[Work to complete]
From the records below, copy every line that contains the word "node".

* * * * *

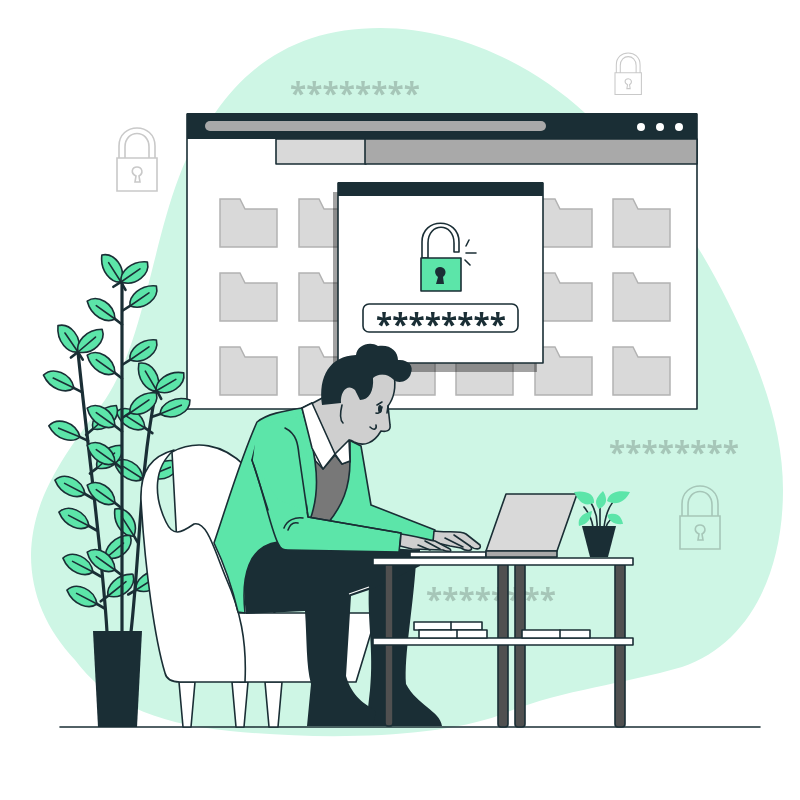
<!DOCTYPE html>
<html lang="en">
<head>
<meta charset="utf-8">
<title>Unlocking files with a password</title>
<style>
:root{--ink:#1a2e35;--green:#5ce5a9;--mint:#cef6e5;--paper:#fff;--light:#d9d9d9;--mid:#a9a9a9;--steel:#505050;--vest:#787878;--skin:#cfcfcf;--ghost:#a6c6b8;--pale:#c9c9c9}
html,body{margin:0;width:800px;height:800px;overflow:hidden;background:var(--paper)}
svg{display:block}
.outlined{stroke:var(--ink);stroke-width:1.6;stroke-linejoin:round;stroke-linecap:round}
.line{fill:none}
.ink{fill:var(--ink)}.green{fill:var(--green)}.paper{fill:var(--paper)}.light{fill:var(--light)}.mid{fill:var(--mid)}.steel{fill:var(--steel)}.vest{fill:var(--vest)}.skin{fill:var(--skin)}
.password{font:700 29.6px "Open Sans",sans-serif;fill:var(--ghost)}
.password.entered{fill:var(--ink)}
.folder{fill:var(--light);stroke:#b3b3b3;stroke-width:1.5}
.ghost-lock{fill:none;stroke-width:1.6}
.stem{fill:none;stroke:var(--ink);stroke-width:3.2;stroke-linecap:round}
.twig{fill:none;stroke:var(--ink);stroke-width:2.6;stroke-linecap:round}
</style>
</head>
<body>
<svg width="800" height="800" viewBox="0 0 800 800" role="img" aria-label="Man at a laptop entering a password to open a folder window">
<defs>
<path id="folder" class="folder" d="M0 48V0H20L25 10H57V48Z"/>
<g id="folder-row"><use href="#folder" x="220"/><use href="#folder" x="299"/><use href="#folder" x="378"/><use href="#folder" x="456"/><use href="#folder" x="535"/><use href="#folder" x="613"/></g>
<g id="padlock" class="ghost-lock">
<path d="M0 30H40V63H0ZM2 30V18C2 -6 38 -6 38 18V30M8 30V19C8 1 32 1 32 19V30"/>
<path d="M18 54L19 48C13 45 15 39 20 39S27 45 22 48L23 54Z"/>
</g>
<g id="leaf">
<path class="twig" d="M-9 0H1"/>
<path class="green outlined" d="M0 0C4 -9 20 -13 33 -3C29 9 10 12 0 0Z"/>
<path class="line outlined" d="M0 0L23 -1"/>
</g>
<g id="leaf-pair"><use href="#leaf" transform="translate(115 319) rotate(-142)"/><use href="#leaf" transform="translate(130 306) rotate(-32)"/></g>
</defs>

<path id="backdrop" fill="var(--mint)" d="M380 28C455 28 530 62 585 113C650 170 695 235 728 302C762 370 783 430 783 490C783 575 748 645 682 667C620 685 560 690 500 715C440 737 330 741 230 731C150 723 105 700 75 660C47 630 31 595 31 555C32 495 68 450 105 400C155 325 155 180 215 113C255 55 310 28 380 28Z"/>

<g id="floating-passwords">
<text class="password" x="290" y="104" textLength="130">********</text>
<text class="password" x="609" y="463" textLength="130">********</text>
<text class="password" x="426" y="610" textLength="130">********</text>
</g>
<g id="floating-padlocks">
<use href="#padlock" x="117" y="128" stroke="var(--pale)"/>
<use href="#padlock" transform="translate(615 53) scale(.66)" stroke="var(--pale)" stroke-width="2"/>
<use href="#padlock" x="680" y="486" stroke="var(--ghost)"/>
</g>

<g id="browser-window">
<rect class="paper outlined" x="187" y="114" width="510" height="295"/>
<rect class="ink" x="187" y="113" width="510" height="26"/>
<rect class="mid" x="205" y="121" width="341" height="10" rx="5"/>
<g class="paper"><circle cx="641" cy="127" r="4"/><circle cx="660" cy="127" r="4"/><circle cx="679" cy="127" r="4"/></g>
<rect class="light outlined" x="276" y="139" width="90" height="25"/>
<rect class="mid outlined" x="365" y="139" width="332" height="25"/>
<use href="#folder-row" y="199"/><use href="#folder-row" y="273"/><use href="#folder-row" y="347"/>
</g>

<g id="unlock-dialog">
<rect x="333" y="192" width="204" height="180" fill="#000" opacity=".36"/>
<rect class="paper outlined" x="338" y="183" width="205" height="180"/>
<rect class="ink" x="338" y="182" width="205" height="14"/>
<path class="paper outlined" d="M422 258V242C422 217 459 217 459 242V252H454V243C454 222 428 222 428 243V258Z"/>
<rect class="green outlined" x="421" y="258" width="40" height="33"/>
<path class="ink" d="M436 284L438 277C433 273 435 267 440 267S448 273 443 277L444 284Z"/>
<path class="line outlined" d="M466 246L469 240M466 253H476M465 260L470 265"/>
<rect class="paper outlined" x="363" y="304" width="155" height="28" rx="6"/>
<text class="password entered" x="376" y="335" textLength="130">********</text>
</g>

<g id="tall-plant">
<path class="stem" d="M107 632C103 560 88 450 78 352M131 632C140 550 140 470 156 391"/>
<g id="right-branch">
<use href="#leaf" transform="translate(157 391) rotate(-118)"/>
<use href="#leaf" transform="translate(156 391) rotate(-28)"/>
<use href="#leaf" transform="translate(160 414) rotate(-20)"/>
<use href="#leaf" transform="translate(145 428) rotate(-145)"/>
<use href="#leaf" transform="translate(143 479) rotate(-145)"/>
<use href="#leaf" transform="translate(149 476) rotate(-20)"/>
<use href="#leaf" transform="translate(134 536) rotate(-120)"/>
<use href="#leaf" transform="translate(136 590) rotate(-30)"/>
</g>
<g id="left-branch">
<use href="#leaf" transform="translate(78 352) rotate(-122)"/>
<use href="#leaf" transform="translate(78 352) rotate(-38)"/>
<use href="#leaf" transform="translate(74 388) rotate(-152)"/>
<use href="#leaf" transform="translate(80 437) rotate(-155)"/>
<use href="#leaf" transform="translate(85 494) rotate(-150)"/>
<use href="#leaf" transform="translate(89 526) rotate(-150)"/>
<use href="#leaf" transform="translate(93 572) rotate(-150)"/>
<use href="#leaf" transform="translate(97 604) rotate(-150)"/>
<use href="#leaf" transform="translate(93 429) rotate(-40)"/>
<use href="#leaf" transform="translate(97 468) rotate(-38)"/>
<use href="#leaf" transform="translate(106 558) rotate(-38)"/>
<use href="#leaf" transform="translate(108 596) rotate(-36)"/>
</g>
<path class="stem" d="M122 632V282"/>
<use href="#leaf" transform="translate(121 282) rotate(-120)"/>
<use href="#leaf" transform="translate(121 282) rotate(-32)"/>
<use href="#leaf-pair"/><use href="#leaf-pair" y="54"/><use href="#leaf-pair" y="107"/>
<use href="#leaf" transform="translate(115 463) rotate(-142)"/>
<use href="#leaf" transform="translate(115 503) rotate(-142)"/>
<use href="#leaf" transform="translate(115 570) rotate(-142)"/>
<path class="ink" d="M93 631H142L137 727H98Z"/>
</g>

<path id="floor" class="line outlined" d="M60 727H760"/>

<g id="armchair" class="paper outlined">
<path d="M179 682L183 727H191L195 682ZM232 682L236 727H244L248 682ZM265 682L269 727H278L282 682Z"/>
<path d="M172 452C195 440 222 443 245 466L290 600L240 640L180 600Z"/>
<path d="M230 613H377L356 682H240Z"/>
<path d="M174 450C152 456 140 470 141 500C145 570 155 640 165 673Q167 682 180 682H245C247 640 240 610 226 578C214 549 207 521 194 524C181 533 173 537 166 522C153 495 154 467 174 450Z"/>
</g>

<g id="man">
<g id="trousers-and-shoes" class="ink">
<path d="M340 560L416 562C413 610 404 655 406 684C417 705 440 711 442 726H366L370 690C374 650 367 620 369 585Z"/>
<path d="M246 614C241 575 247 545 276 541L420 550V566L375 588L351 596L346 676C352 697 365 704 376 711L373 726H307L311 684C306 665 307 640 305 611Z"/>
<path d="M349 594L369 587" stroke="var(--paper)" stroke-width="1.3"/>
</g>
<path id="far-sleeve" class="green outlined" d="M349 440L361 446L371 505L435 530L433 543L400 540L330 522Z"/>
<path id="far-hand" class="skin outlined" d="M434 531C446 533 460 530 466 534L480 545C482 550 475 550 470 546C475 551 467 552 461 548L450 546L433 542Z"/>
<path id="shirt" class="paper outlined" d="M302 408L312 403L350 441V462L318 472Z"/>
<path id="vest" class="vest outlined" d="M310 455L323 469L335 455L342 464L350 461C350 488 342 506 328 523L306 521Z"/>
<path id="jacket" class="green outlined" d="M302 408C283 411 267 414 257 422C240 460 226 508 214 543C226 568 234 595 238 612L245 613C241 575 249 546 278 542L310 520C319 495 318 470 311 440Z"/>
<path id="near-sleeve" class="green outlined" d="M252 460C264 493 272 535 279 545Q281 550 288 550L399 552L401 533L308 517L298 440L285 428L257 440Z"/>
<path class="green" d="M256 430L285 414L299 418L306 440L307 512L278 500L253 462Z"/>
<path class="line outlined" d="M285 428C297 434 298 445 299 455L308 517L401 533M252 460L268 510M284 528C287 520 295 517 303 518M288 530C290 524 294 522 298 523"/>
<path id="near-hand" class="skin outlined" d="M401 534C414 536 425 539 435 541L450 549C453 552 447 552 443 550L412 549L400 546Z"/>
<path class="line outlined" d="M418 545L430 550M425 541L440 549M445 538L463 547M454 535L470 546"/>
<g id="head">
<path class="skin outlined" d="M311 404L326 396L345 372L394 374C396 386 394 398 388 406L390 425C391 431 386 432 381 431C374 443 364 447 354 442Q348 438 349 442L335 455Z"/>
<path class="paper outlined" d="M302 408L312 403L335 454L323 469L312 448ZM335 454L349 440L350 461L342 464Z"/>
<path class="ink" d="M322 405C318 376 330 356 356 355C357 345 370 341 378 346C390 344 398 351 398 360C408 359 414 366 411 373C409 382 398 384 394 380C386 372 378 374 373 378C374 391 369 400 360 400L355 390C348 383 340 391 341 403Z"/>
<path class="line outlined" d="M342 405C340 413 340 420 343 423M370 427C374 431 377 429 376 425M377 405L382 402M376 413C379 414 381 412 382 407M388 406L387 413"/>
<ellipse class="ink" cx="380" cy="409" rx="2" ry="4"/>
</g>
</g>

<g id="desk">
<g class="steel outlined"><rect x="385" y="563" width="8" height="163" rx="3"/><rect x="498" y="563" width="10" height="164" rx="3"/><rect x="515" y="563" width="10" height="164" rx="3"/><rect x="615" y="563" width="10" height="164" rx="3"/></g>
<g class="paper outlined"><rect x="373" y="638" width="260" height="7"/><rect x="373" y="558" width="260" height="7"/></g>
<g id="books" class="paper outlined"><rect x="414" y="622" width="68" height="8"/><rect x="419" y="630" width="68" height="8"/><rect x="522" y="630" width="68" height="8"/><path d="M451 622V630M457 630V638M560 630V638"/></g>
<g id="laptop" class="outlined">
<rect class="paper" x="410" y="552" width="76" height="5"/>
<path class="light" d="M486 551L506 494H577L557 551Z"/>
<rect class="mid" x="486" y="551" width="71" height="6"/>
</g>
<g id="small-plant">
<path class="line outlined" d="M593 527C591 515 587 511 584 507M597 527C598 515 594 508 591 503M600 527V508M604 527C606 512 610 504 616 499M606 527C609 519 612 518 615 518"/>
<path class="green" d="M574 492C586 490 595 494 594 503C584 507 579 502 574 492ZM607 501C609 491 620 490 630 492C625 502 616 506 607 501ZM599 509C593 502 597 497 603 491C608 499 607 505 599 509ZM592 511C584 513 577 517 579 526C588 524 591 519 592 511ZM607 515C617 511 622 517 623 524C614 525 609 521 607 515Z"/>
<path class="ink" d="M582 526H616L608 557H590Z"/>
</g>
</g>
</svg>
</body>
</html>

* * * * *

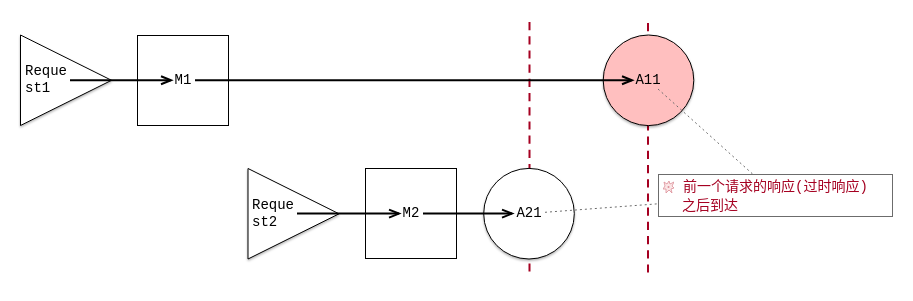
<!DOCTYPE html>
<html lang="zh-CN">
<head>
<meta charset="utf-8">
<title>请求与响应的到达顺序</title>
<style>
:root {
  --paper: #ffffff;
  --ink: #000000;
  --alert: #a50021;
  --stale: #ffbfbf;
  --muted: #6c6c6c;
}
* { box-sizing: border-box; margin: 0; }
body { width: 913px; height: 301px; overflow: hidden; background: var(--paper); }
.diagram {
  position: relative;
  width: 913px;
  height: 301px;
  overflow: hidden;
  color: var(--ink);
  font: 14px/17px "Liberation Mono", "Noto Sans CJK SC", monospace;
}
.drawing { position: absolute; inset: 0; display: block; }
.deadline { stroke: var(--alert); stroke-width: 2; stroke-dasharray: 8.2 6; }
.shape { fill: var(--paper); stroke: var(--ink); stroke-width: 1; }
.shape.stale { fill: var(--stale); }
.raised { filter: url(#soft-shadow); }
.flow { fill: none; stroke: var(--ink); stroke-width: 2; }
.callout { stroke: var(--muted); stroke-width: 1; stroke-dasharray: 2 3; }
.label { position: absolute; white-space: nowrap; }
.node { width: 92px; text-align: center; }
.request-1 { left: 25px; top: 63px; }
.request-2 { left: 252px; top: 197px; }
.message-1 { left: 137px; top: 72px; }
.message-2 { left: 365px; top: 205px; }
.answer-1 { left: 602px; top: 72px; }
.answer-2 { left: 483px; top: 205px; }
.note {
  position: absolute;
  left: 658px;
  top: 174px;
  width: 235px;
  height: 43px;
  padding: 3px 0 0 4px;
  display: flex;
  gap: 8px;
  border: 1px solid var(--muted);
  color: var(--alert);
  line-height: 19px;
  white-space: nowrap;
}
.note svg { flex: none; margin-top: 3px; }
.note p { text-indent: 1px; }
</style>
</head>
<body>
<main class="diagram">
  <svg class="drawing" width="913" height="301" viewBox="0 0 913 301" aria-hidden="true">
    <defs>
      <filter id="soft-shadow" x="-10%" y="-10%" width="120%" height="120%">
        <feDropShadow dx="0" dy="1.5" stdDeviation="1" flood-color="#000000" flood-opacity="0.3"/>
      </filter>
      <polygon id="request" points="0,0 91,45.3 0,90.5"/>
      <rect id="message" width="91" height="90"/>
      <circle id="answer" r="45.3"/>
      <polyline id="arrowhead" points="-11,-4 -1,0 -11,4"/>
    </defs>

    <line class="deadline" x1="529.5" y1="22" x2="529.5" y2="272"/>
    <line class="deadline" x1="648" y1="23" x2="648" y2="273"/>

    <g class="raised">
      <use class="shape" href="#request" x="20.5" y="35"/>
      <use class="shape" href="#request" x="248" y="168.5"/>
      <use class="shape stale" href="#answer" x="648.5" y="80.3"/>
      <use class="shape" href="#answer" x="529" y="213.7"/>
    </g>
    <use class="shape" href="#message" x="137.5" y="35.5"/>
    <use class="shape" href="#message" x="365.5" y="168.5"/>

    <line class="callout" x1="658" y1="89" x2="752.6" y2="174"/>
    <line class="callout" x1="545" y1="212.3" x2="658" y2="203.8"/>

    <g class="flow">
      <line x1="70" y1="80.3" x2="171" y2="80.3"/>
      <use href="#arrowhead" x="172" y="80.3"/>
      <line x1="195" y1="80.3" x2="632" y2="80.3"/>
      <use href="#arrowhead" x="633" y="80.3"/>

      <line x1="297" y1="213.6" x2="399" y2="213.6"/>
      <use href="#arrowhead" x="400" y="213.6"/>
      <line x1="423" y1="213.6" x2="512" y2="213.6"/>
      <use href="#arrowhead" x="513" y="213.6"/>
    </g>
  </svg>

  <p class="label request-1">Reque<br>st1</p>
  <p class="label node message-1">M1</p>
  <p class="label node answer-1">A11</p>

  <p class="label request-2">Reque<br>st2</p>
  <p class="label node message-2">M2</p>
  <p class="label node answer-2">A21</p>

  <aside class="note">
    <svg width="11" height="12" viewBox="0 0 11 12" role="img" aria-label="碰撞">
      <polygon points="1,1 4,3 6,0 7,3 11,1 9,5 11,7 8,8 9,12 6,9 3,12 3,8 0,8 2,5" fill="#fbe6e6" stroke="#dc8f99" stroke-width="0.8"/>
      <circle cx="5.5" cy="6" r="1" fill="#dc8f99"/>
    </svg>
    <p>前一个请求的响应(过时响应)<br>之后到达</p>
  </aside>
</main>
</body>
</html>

* * * * *

[Exercise response]
.node { width: 92px; text-align: center; }
  <p class="label node message-1">M1</p>
  <p class="label node answer-1">A11</p>
  <p class="label node message-2">M2</p>
  <p class="label node answer-2">A21</p>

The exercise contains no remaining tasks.